_Directions for this task_.
Provide only the number of lines below that hold "height".
☆ ☆ ☆
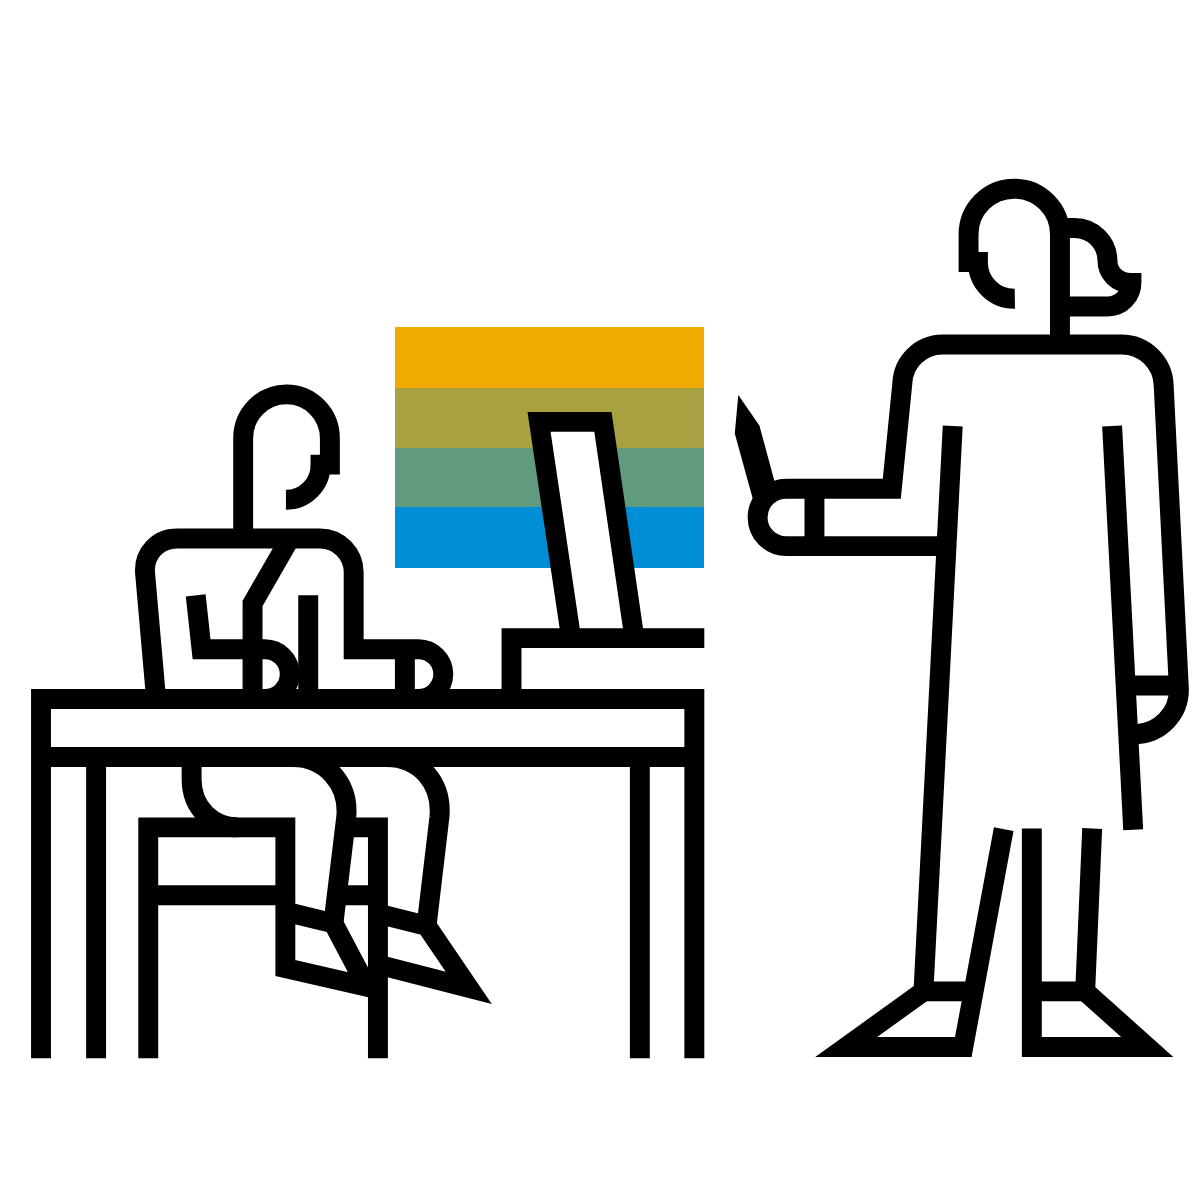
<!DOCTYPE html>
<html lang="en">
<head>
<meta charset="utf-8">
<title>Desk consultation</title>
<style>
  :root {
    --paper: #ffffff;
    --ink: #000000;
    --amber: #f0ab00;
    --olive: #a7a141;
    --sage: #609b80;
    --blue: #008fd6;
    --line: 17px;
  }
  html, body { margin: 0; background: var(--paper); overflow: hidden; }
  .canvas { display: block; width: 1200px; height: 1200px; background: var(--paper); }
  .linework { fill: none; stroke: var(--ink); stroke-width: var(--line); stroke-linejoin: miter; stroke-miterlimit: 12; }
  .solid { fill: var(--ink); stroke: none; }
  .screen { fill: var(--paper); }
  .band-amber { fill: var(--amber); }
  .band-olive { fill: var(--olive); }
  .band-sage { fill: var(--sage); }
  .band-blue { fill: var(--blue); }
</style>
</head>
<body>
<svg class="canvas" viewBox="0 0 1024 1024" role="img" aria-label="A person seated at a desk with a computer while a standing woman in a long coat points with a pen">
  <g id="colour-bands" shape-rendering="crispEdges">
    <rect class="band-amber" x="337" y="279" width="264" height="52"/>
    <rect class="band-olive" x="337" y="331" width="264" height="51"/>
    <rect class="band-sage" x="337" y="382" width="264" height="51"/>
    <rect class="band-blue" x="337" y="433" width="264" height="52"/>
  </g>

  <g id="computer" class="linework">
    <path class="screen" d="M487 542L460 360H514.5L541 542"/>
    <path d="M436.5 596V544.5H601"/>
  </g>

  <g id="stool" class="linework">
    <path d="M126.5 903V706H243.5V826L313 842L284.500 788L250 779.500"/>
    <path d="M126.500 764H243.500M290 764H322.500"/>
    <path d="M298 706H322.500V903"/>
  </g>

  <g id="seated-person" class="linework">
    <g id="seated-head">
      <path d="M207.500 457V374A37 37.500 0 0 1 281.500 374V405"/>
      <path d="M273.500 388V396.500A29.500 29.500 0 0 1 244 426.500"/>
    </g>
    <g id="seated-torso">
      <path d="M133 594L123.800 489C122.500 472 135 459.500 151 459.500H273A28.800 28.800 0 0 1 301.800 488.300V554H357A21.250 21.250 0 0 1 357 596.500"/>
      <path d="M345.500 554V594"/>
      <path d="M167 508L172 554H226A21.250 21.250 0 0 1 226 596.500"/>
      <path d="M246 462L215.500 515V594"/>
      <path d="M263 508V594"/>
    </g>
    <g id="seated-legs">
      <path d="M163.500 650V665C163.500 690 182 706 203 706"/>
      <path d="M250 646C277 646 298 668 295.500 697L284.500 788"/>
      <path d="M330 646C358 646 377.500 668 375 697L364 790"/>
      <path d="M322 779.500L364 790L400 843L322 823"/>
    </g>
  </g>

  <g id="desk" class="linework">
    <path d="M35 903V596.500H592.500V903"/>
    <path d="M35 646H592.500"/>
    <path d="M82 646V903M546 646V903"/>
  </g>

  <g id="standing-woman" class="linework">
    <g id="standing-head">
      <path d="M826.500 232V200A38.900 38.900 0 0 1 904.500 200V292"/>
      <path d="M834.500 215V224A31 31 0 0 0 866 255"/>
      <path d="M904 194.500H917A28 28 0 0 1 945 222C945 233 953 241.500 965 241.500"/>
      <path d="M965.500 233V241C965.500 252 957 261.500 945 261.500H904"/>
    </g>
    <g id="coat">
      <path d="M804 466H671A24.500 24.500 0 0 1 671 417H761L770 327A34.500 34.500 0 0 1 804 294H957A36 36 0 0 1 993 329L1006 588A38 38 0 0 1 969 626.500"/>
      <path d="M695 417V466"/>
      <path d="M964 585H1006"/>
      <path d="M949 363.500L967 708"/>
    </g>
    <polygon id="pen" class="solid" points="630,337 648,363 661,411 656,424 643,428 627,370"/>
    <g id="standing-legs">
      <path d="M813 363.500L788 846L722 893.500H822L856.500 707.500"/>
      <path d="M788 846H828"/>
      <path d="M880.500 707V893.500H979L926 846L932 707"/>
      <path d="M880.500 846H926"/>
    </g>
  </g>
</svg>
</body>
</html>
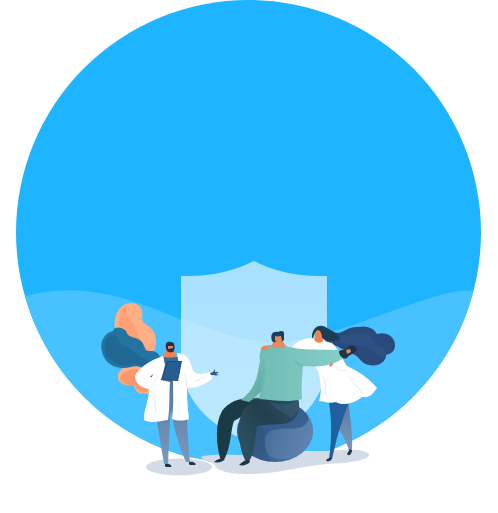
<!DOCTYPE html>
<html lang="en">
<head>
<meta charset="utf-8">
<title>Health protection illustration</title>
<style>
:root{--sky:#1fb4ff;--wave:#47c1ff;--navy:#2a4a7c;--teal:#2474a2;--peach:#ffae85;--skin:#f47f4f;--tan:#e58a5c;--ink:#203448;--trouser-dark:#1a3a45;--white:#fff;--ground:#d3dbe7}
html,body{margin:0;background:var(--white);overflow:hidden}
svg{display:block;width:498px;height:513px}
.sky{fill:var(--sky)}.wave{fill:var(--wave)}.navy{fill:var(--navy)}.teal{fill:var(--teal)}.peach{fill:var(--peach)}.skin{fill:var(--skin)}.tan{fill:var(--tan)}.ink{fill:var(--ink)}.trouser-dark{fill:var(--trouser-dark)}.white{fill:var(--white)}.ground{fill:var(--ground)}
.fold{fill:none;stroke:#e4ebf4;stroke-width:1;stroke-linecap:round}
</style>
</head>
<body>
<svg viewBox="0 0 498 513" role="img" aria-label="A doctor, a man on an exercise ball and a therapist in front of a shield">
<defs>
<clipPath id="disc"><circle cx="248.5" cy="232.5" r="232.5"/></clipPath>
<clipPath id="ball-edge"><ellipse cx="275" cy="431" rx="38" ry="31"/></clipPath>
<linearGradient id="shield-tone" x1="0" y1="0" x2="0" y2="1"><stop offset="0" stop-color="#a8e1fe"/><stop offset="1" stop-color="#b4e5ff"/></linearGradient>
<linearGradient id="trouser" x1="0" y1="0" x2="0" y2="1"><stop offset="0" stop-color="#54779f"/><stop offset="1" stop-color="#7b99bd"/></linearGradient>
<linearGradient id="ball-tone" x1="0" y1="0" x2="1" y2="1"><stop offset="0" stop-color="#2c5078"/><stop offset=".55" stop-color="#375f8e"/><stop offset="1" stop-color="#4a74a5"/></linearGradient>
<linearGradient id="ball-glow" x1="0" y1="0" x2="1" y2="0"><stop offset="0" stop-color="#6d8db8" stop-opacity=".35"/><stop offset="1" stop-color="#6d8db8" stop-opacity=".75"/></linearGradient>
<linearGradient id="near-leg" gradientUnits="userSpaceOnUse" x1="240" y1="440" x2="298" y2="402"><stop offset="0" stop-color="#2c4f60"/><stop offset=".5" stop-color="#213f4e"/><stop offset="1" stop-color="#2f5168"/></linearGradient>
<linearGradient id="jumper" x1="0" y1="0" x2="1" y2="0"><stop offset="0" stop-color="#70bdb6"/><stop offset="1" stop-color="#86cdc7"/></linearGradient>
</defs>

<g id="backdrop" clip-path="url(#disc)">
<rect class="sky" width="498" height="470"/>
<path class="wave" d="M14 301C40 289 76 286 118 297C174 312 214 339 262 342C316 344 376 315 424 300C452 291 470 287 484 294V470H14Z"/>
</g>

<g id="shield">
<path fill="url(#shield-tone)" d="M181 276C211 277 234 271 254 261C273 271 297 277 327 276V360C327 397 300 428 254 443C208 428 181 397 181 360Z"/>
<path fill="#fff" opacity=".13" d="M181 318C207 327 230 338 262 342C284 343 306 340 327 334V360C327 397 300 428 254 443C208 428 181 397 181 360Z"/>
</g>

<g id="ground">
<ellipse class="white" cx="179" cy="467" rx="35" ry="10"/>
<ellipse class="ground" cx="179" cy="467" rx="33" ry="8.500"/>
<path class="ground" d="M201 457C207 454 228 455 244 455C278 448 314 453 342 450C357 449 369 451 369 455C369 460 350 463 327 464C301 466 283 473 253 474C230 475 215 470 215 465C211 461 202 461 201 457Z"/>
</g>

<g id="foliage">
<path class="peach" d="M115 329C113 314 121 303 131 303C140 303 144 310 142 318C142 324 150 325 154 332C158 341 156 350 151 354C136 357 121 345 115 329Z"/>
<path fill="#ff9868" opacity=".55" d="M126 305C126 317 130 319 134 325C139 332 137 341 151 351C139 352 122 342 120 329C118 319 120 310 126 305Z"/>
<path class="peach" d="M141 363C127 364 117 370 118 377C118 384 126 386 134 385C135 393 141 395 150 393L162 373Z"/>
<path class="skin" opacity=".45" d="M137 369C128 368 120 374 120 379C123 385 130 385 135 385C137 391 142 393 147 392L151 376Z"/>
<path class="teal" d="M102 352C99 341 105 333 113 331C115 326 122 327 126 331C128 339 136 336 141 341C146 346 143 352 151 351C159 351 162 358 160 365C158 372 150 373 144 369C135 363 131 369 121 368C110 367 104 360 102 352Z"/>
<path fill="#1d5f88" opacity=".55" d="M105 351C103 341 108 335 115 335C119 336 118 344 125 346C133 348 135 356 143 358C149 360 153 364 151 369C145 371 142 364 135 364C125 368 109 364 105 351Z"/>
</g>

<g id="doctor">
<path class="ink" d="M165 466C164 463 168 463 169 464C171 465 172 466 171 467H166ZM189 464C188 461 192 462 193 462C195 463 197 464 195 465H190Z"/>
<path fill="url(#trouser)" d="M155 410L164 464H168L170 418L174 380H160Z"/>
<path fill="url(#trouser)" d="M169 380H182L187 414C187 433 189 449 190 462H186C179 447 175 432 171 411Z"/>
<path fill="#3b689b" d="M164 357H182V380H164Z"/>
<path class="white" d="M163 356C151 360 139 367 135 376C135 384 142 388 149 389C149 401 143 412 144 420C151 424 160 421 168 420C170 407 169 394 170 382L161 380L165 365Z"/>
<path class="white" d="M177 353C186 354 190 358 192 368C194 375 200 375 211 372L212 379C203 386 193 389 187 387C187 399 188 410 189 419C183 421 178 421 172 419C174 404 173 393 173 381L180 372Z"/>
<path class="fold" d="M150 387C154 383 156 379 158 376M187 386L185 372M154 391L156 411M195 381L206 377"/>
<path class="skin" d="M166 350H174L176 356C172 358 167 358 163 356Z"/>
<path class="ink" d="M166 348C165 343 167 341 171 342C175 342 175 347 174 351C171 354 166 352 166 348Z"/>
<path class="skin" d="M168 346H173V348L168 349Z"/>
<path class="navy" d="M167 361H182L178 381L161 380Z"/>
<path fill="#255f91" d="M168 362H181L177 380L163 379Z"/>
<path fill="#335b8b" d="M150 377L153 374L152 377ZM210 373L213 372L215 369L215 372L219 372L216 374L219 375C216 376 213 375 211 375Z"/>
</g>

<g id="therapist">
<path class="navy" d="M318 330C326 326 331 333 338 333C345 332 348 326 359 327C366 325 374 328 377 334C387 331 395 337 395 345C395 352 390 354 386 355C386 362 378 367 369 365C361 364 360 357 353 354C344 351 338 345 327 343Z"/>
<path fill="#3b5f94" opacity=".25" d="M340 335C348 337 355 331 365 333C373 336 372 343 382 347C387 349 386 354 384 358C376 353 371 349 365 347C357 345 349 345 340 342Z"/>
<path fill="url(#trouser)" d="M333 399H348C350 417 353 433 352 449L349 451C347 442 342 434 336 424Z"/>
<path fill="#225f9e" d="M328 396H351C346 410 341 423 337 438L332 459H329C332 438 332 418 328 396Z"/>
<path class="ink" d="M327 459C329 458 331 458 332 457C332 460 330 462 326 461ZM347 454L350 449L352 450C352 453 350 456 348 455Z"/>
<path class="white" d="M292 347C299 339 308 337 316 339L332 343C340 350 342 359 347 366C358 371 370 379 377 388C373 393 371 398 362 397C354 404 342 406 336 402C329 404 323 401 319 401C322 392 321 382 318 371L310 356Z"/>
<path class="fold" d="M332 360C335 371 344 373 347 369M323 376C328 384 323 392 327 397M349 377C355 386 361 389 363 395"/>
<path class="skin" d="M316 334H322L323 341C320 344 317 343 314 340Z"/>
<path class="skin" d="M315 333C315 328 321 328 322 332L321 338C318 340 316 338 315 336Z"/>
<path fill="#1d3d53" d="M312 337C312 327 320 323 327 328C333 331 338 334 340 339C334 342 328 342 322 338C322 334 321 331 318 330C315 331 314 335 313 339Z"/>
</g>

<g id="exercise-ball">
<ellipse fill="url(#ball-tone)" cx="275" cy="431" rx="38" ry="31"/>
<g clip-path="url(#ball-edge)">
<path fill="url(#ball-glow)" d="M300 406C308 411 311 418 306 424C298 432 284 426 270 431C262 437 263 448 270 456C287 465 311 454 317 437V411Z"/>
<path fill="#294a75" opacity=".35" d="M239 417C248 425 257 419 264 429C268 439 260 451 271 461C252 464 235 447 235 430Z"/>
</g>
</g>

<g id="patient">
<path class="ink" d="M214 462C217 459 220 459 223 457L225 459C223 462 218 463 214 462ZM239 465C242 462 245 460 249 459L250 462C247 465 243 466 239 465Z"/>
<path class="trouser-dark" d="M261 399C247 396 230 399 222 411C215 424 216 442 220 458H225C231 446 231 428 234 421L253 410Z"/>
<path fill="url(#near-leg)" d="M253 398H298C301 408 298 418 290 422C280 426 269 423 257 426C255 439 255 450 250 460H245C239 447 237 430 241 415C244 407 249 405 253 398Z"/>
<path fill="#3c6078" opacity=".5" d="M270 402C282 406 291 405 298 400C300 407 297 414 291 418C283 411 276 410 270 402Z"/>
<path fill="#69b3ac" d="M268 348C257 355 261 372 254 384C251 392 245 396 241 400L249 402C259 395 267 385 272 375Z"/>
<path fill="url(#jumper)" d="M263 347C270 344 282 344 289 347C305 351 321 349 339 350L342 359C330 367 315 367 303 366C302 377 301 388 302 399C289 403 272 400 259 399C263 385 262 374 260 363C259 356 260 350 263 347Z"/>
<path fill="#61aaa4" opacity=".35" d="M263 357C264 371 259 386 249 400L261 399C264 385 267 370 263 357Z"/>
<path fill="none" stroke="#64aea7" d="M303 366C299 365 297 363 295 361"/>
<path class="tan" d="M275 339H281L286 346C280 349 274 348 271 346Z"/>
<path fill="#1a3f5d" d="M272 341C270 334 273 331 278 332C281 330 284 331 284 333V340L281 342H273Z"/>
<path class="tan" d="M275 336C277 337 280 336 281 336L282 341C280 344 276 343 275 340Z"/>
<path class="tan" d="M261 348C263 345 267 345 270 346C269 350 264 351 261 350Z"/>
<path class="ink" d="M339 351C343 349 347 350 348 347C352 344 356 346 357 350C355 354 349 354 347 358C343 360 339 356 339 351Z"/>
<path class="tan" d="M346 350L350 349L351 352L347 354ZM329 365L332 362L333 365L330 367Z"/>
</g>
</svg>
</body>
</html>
☆ ☆ ☆
_Result of the exercise_.
7